(Dataset entries)

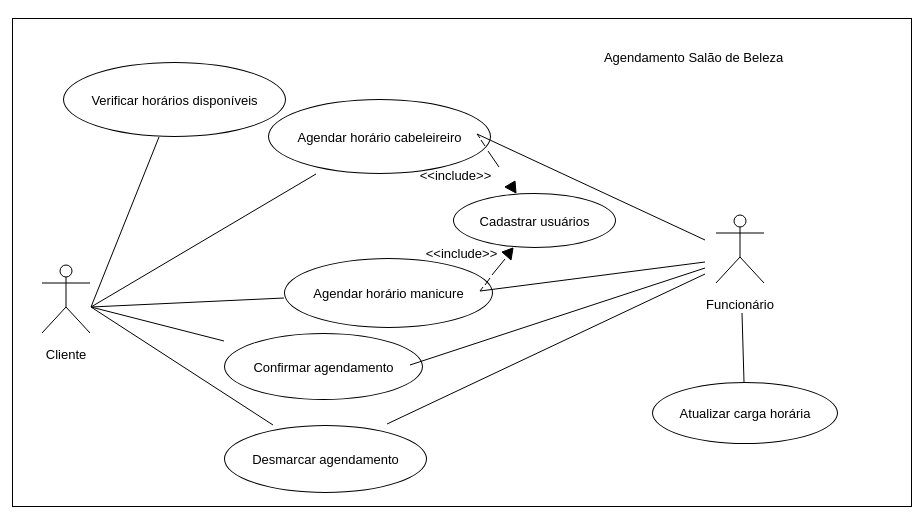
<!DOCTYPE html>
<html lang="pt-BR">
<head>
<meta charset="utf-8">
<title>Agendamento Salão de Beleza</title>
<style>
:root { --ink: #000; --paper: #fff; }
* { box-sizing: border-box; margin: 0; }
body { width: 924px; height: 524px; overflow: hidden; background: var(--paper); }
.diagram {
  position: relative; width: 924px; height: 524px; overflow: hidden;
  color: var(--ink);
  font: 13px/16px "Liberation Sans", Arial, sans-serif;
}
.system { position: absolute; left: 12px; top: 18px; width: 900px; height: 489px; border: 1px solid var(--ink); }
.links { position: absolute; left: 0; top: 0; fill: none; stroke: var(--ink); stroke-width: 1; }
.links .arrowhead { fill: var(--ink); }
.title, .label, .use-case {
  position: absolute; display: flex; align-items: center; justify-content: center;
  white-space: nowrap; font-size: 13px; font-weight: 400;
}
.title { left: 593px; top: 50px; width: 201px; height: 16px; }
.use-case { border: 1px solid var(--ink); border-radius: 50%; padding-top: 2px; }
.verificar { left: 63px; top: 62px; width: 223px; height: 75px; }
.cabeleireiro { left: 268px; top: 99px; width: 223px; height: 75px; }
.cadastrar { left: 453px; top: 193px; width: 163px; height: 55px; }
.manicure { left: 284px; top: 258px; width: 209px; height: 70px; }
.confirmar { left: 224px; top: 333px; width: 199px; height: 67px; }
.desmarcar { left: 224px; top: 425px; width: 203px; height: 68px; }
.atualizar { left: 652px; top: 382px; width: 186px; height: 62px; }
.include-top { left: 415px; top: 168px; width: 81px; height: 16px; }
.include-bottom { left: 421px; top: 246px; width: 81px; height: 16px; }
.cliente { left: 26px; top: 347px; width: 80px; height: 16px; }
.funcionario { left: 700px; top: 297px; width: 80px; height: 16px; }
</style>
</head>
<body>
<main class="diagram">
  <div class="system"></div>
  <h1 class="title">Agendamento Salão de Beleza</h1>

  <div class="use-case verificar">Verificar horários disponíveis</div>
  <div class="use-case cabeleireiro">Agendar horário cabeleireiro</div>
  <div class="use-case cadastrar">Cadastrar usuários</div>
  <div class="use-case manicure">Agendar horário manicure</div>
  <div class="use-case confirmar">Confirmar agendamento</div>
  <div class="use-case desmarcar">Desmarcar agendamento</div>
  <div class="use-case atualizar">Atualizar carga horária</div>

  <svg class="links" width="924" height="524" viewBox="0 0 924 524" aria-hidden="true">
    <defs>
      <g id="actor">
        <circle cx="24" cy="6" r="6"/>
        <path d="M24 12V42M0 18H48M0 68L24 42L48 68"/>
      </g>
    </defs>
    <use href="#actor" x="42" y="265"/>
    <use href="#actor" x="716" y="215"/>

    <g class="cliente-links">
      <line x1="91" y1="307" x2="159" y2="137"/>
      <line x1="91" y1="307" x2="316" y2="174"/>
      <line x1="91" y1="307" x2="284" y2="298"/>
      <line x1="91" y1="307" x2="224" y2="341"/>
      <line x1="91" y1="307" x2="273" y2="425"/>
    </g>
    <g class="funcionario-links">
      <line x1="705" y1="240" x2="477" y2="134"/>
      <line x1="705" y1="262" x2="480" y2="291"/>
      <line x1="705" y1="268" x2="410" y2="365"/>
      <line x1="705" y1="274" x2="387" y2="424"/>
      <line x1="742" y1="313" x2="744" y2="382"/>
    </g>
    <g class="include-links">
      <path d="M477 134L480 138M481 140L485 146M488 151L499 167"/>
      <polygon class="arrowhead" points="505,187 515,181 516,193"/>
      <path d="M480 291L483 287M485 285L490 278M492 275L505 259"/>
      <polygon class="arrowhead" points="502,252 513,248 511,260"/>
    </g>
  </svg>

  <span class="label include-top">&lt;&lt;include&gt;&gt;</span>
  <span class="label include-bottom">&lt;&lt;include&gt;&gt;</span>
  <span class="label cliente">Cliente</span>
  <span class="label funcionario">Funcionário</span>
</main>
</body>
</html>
* * *
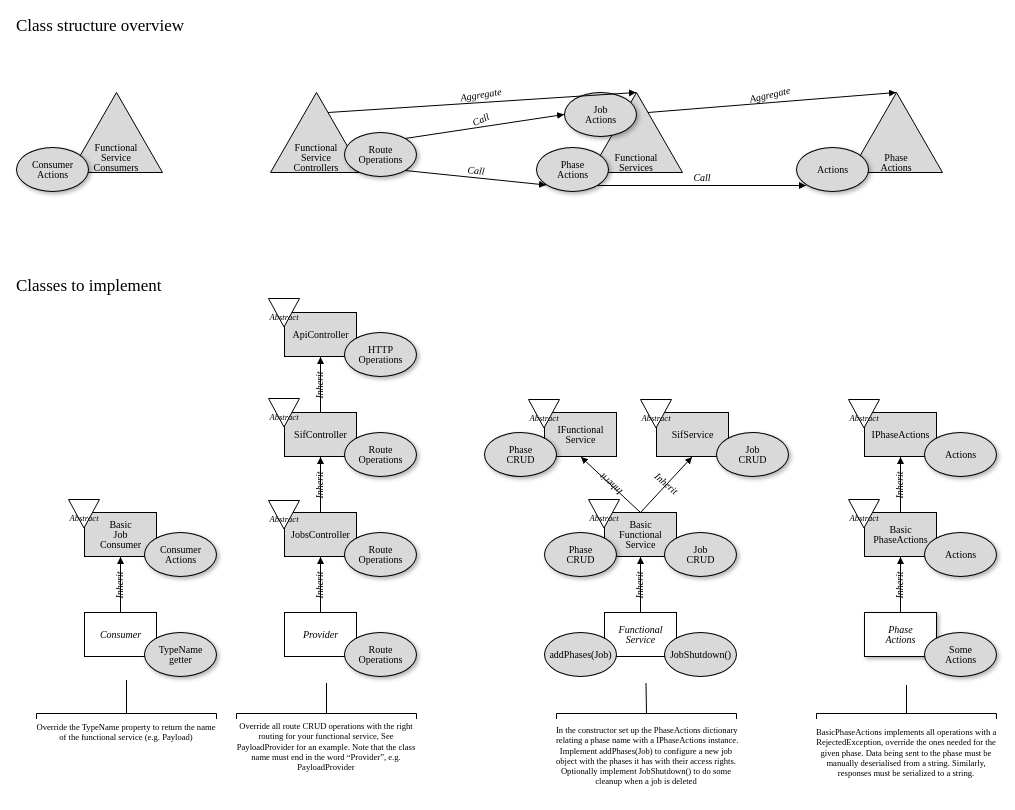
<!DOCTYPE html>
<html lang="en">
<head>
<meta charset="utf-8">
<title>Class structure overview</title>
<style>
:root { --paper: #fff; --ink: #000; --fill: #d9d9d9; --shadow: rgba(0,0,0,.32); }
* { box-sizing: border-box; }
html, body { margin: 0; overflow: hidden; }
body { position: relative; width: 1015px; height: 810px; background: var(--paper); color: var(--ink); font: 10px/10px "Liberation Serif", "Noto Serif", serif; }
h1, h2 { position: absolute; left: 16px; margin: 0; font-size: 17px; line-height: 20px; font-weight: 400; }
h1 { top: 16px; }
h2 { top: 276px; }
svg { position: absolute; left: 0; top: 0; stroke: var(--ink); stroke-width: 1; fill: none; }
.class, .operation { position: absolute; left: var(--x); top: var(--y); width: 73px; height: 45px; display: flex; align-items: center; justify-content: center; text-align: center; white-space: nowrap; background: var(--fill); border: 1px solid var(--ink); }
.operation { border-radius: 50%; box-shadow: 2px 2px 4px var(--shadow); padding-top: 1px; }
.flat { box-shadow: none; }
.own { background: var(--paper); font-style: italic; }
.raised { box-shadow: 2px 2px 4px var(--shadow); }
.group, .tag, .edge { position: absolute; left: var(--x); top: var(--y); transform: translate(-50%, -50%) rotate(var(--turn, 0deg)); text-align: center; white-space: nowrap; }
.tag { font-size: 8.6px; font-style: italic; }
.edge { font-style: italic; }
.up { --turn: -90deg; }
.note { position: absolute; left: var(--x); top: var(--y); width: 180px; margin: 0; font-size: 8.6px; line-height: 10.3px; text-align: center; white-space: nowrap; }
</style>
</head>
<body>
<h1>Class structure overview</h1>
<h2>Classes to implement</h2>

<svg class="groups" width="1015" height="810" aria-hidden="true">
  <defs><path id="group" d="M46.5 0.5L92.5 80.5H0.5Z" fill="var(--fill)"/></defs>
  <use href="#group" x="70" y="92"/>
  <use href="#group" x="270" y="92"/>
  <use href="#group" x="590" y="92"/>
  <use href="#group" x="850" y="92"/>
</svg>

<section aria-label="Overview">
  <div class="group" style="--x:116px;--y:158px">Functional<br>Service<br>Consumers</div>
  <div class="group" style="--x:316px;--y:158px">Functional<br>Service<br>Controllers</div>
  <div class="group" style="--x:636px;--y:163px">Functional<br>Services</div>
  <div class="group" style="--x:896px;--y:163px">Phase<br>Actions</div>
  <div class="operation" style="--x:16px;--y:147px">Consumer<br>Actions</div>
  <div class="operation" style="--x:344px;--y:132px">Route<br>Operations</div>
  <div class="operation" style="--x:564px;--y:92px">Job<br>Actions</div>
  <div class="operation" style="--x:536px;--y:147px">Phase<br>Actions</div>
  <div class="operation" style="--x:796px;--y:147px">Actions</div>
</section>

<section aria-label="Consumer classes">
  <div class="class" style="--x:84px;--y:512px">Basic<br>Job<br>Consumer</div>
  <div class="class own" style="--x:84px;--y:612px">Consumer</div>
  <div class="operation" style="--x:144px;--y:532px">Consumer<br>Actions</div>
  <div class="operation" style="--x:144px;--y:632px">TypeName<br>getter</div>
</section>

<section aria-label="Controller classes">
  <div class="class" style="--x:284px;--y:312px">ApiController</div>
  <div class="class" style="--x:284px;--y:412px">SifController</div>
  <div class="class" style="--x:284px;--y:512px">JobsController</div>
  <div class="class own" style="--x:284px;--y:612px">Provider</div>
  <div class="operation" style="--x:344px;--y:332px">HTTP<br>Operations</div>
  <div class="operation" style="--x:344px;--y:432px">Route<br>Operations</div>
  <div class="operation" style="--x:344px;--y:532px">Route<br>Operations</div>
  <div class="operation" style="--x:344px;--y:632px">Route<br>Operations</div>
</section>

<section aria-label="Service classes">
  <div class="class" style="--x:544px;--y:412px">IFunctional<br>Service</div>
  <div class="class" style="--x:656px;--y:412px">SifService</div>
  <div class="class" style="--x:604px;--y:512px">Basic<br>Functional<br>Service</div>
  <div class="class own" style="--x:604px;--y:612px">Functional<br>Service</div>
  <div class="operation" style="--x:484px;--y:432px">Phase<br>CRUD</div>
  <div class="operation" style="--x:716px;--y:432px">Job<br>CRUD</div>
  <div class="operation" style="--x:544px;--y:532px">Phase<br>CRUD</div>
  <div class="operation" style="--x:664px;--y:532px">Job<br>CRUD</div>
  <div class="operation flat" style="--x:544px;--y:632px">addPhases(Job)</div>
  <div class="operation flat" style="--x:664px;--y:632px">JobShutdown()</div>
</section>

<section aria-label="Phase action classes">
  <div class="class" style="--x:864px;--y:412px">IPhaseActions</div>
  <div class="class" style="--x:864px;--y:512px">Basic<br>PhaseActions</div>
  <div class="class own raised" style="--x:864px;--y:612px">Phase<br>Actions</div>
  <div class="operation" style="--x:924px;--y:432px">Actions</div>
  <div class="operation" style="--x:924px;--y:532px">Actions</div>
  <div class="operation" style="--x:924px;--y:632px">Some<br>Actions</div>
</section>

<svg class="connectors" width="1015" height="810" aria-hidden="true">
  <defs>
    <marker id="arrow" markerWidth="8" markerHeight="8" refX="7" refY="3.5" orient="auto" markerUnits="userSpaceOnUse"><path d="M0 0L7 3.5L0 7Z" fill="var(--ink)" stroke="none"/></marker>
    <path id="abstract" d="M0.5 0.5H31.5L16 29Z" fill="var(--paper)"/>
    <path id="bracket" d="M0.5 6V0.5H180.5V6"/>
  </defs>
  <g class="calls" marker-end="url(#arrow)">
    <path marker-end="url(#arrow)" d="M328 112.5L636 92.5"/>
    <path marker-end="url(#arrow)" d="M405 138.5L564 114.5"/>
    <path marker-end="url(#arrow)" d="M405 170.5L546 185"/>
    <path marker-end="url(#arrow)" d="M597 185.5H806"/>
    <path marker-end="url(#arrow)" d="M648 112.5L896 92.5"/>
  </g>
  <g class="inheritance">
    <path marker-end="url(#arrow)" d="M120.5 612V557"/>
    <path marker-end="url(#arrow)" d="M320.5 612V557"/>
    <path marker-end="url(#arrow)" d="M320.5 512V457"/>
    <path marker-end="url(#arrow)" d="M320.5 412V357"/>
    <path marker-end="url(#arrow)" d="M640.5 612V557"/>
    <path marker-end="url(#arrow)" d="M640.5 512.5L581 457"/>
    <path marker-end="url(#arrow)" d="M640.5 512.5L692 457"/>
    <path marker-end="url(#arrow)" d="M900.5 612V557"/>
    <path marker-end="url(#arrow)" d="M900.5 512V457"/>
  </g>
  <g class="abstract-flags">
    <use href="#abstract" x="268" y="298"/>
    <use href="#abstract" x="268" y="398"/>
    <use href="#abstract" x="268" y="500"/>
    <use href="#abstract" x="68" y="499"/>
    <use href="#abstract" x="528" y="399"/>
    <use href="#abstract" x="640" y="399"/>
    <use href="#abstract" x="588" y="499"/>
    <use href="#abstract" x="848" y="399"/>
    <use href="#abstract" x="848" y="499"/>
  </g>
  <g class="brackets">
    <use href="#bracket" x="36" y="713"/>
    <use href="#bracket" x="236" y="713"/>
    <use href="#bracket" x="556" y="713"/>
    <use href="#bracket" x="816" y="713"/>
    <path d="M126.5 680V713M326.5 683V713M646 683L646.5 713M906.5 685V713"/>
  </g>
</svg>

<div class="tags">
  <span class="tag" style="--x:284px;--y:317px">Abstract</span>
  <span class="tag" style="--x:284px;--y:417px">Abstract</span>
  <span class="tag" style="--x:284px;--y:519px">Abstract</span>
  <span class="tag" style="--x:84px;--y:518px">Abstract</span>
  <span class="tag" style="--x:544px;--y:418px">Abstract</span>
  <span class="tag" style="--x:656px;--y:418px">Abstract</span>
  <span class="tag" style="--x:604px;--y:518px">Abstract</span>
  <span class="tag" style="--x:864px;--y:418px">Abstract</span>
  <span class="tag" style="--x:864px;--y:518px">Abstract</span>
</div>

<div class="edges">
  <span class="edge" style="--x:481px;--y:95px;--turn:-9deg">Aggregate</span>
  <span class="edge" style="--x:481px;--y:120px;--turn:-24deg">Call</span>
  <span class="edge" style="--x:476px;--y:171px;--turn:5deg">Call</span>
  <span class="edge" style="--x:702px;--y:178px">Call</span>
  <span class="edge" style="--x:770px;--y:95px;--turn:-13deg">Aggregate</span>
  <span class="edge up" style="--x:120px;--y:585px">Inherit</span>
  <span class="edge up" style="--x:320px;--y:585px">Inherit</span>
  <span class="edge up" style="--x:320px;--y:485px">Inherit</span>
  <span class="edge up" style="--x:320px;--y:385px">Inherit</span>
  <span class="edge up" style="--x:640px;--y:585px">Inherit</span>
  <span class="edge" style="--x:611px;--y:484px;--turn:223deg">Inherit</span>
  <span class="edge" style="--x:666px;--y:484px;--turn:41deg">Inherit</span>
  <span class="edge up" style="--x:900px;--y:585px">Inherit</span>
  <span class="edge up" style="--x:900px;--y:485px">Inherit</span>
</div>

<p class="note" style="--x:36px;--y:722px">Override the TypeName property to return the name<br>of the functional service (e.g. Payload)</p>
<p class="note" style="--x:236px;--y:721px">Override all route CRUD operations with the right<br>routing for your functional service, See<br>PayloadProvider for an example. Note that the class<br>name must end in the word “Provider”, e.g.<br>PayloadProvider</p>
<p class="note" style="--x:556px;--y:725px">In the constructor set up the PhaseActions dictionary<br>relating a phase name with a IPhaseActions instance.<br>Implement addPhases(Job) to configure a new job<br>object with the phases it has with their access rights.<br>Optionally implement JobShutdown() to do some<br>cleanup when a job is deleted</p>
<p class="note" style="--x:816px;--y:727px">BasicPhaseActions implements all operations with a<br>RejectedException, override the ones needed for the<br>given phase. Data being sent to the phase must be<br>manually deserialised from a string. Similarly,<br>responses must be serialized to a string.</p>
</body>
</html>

What the exercise asks: Where does the word "root" appear in the records? Copy every line that holds it.

Output below:
:root { --ink: #000; --paper: #fff; }
:root { --paper: #fff; --ink: #000; --fill: #d9d9d9; --shadow: rgba(0,0,0,.32); }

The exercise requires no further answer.